Using the data below, report how many lines hold the word "html". Include nothing else in the reply.

Data for the task

--- START ---

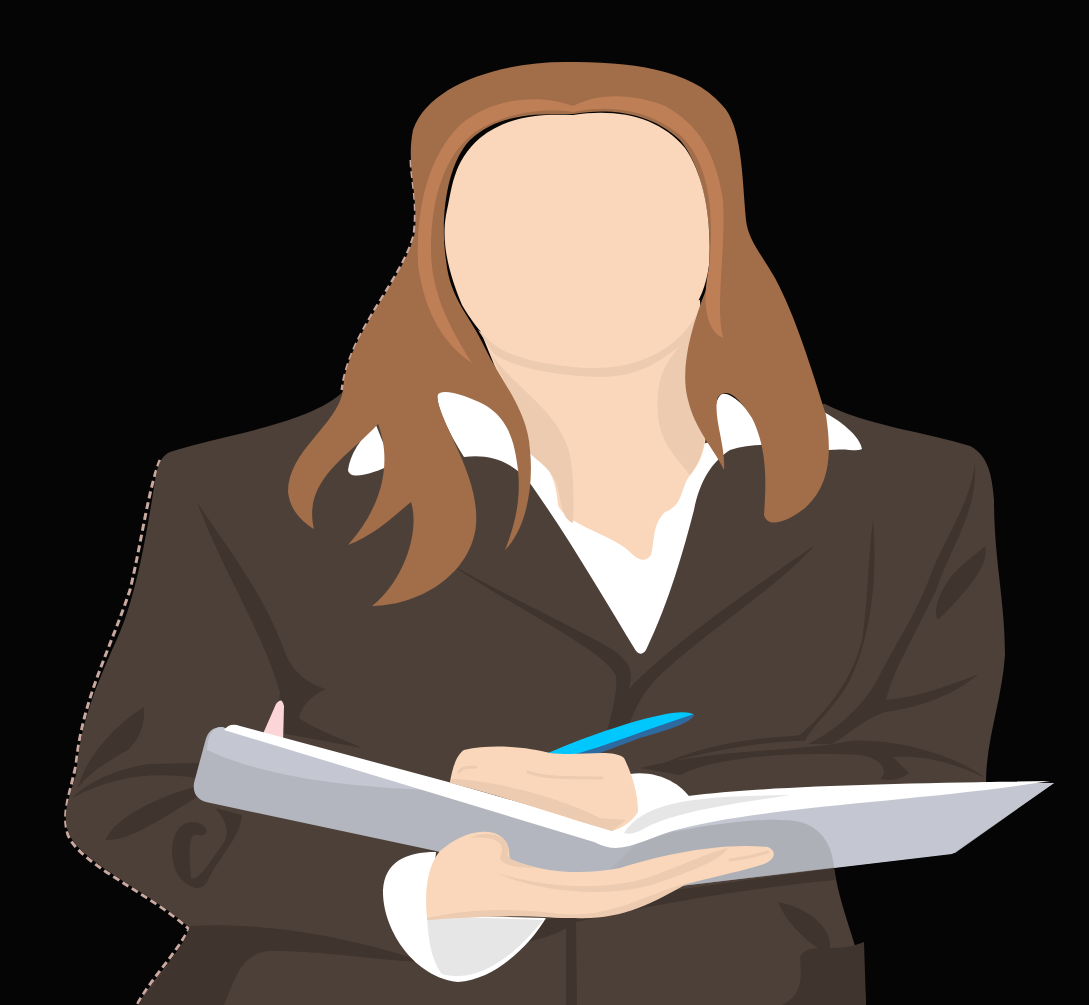
<!DOCTYPE html>
<html lang="en">
<head>
<meta charset="utf-8">
<title>Woman writing in a notebook</title>
<style>
:root {
  --night: #060506;
  --jacket: #4d4038;
  --fold: #3f342e;
  --hair: #a26d49;
  --hair-light: #bf7f56;
  --skin: #fad7bb;
  --skin-shade: #eccbb0;
  --shirt: #ffffff;
  --shirt-shade: #e6e6e6;
  --cover: #b3b6be;
  --cover-light: #c4c7d1;
  --cover-shade: #a9abb2;
  --pen: #00c8ff;
  --pen-shade: #2d6a9f;
  --ribbon: #fcd5d8;
  --rim: #c9a9a0;
}
html, body { margin: 0; background: var(--night); overflow: hidden; }
svg { display: block; width: 1089px; height: 1005px; }
.jacket { fill: var(--jacket); }
.fold { fill: var(--fold); }
.hair { fill: var(--hair); }
.hair-light { fill: var(--hair-light); }
.skin { fill: var(--skin); }
.skin-shade { fill: var(--skin-shade); }
.shirt { fill: var(--shirt); }
.shirt-shade { fill: var(--shirt-shade); }
.cover { fill: var(--cover); }
.cover-light { fill: var(--cover-light); }
.cover-shade { fill: var(--cover-shade); }
.pen { fill: var(--pen); }
.pen-shade { fill: var(--pen-shade); }
.ribbon { fill: var(--ribbon); }
.rim { fill: none; stroke: var(--rim); stroke-width: 3; stroke-dasharray: 7 4; }
.crease { fill: none; stroke: var(--skin-shade); stroke-width: 3; stroke-linecap: round; }
</style>
</head>
<body>
<svg viewBox="0 0 1089 1005" role="img" aria-label="Faceless woman with long brown hair in a dark jacket, writing in an open notebook">
  <rect width="1089" height="1005" fill="var(--night)"/>

  <g id="cutout-rim">
    <path class="rim" d="M411 160C412 185 418 200 414 235C402 280 350 330 342 390"/>
    <path class="rim" d="M160 460C148 490 142 540 130 590C110 650 82 700 76 765C68 800 62 815 68 835C80 865 150 893 189 929C175 955 150 980 137 1005"/>
  </g>

  <g id="jacket">
    <path class="jacket" d="M345 390C310 425 220 435 170 452C156 458 156 478 152 500C142 560 132 610 112 650C90 700 80 730 76 775C66 805 62 820 70 836C85 865 155 895 191 929C178 955 152 980 138 1005H866C866 960 842 920 834 868L986 782C986 740 1002 700 1005 655C1005 600 994 560 994 500C992 475 988 455 970 446C925 432 865 425 825 404Z"/>
    <g id="jacket-folds" class="fold">
      <path d="M197 502C225 545 262 590 284 650C292 672 308 684 326 689C312 695 302 705 299 718C312 728 345 740 362 748L275 732L280 692C262 630 222 570 197 502Z"/>
      <path d="M452 565C505 595 570 625 610 648C632 662 634 674 628 690C670 645 750 590 815 545C775 590 700 635 655 680C638 700 632 715 626 735L604 741C612 715 618 690 616 676C606 650 500 600 452 565Z"/>
      <path d="M873 520C878 580 870 640 850 680C835 708 815 722 805 741C780 740 715 748 660 765C720 738 775 738 800 735C840 700 856 665 862 640C868 600 868 560 873 520Z"/>
      <path d="M975 464C978 510 952 545 936 590C918 630 895 665 886 700C920 697 950 685 979 674C950 698 915 708 885 712C862 720 848 735 832 744L808 744C840 728 862 706 876 682C895 645 915 615 928 582C945 535 968 510 975 464Z"/>
      <path d="M985 546C990 565 968 590 938 620C932 612 940 592 950 578C960 565 974 556 985 546Z"/>
      <path d="M640 768C720 748 800 752 850 741C890 738 950 752 986 778C950 762 925 755 893 757L909 773C900 780 892 781 880 779C890 770 880 758 860 755C800 752 720 755 680 775Z"/>
      <path d="M144 707C145 725 140 738 128 750C105 763 90 772 78 788C85 758 115 725 144 707Z"/>
      <path d="M72 798C90 780 120 768 150 764L199 763L196 778C155 772 115 775 72 798Z"/>
      <path d="M198 786C160 796 118 815 105 840C130 842 165 816 196 798Z"/>
      <path d="M195 822C212 826 208 838 198 835C186 832 190 862 191 878C198 882 210 862 222 845C230 836 228 822 215 808L242 815C240 838 220 855 208 880C202 892 192 890 180 878C166 858 170 820 195 822Z"/>
      <path d="M190 926C260 922 345 935 425 962C390 962 320 950 268 951C240 955 235 980 224 1005H138C155 980 180 955 190 926Z"/>
      <path d="M525 925L660 892L834 868L836 880C750 888 650 905 576 922L577 1005H566L566 928C555 936 535 940 515 945Z"/>
      <path d="M778 902C795 905 818 915 828 935C832 950 830 955 822 951C802 938 785 920 778 902Z"/>
      <path d="M864 942C835 955 805 940 800 958C802 980 802 995 782 1005H866Z"/>
    </g>
  </g>

  <g id="shirt-collar">
    <path class="shirt" d="M376 425C360 438 350 455 348 470C350 482 375 472 392 465Z"/>
    <path class="shirt" d="M439 391C432 400 450 435 464 457C490 454 512 460 532 486C570 540 605 600 636 651Q641 657 646 650C670 600 684 548 694 510C700 480 712 462 730 450C755 442 785 444 830 450C848 448 856 452 862 449C860 436 840 420 820 410L770 440C760 425 735 390 722 394C713 398 714 425 718 440L600 470L510 420C490 400 455 388 439 391Z"/>
  </g>

  <g id="neck">
    <path class="skin" d="M480 330L530 453C550 465 556 480 558 505C565 525 615 535 632 554Q644 565 651 555C655 540 652 525 665 512C685 505 680 485 692 473C702 460 706 445 706 430L700 300Z"/>
    <path class="skin-shade" d="M490 352C510 385 560 410 570 455C574 480 574 500 573 523C560 518 562 500 556 482C548 465 535 460 530 453C530 425 510 395 490 352Z"/>
    <path class="skin-shade" d="M696 315C690 345 660 355 658 395C654 440 675 455 690 475C700 462 706 445 705 428Z"/>
    <path class="skin-shade" d="M478 330C520 365 580 372 620 366C660 358 682 340 700 310L692 335C665 360 640 377 600 377C555 376 515 368 494 354Z"/>
  </g>

  <g id="hair">
    <path class="hair" d="M565 62C500 62 428 85 413 130C406 165 418 190 415 232C405 280 346 335 343 390C338 425 288 450 288 492C290 510 302 522 314 529C302 480 350 455 378 424C390 455 388 500 348 545C375 535 395 515 411 502C420 530 405 580 372 606C425 605 472 570 476 525C480 475 440 425 437 396C440 387 465 395 485 405C510 420 515 445 518 470C521 500 515 525 505 550C525 530 534 490 530 450C528 410 500 380 485 348C470 315 450 300 446 260C440 220 446 165 470 140C500 112 540 114 573 114C610 108 650 112 680 140C706 170 716 240 706 290C690 330 680 370 688 400C695 430 715 450 724 470C726 445 712 415 718 397C728 385 742 402 752 418C768 450 766 485 764 515C768 530 790 520 805 508C830 485 832 455 826 415C812 370 795 315 775 278C762 255 748 240 746 220C742 175 742 125 722 105C690 68 630 62 565 62Z"/>
    <path class="hair-light" d="M573 106C540 93 490 98 460 125C425 160 416 215 418 265C425 315 445 345 472 363C448 325 430 290 431 245C432 195 445 155 475 132C505 112 545 108 573 112C610 104 650 110 680 135C712 165 714 220 709 268C702 300 705 330 723 338C715 305 726 250 723 200C716 155 700 125 665 106C635 94 600 92 573 106Z"/>
  </g>

  <path id="face" class="skin" d="M573 115C545 114 510 114 480 138C452 162 452 190 446 215C440 250 454 285 462 305C480 335 495 350 520 357C560 370 610 370 645 355C680 335 704 305 709 265C712 220 704 175 685 148C660 118 620 108 573 115Z"/>

  <g id="cuffs">
    <path class="shirt" d="M436 852C405 852 385 862 383 890C382 930 415 978 458 982C495 980 530 945 546 918L430 915Z"/>
    <path class="shirt-shade" d="M427 916C428 940 432 962 442 974C470 982 505 968 543 920Z"/>
    <path class="shirt" d="M630 774C655 770 680 782 691 799L634 820Z"/>
  </g>

  <g id="pen">
    <path class="pen" d="M548 753C590 735 640 718 672 713Q690 711 694 715C670 730 620 742 575 756Z"/>
    <path class="pen-shade" d="M565 757C610 745 650 728 694 714C694 722 668 730 640 738L592 756Z"/>
  </g>

  <g id="notebook">
    <path class="ribbon" d="M262 736L276 704Q282 696 284 706L283 744Z"/>
    <path class="cover" d="M222 727Q208 727 205 742L194 783Q192 798 206 802L436 851L560 885L672 887L955 853L1054 783L690 800L612 840Z"/>
    <path class="cover-light" d="M222 727Q208 727 207 750C260 775 340 787 430 790L230 730Z"/>
    <path class="cover-light" d="M640 838C700 825 770 815 800 822C822 828 832 845 834 868L952 854L1054 783L985 782L690 812Z"/>
    <path class="cover-shade" d="M640 840C700 825 770 815 800 822C822 828 832 845 834 868L672 887L600 880Z" opacity=".55"/>
    <path class="shirt" d="M224 730Q230 722 240 726L452 783L612 829L640 806C690 788 850 784 1050 781C920 802 760 806 672 831C650 838 634 847 616 848Q606 848 594 842Z"/>
    <path class="shirt-shade" d="M624 833C645 802 690 796 790 795C740 803 680 810 645 828Q632 836 624 833Z"/>
  </g>

  <g id="writing-hand">
    <path class="skin" d="M450 782C452 770 456 755 464 750C495 743 530 748 550 753C580 757 612 748 624 758C630 770 638 790 638 812C632 822 622 828 612 831C560 816 500 795 450 782Z"/>
    <path class="skin-shade" d="M452 779C490 780 555 795 600 818L626 820L612 831C560 816 500 795 450 783Z"/>
    <path class="crease" d="M459 772C462 767 468 767 476 767M528 772C550 780 580 777 602 778"/>
  </g>

  <g id="holding-hand">
    <path class="skin" d="M427 918C424 890 428 865 440 851C455 838 475 828 494 833C512 840 508 852 510 859C540 872 580 876 620 868C660 855 720 842 768 847C778 852 774 860 764 864C735 874 690 880 655 895C610 917 580 920 545 917C510 914 465 918 427 918Z"/>
    <path class="skin-shade" d="M470 838C490 828 512 838 508 852C506 860 518 862 535 868C520 868 500 866 500 857C508 840 490 836 470 838Z"/>
    <path class="skin-shade" d="M494 872C550 890 610 890 650 877C690 862 710 852 728 848C720 862 680 875 655 884C610 898 540 893 494 872Z"/>
    <path class="skin-shade" d="M427 918C470 908 520 908 560 914C610 918 640 897 690 882C650 905 620 920 575 918C510 914 465 918 427 920Z"/>
    <path class="crease" d="M730 860C745 858 755 856 768 852"/>
  </g>
</svg>
</body>
</html>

--- END ---

Exercise result
4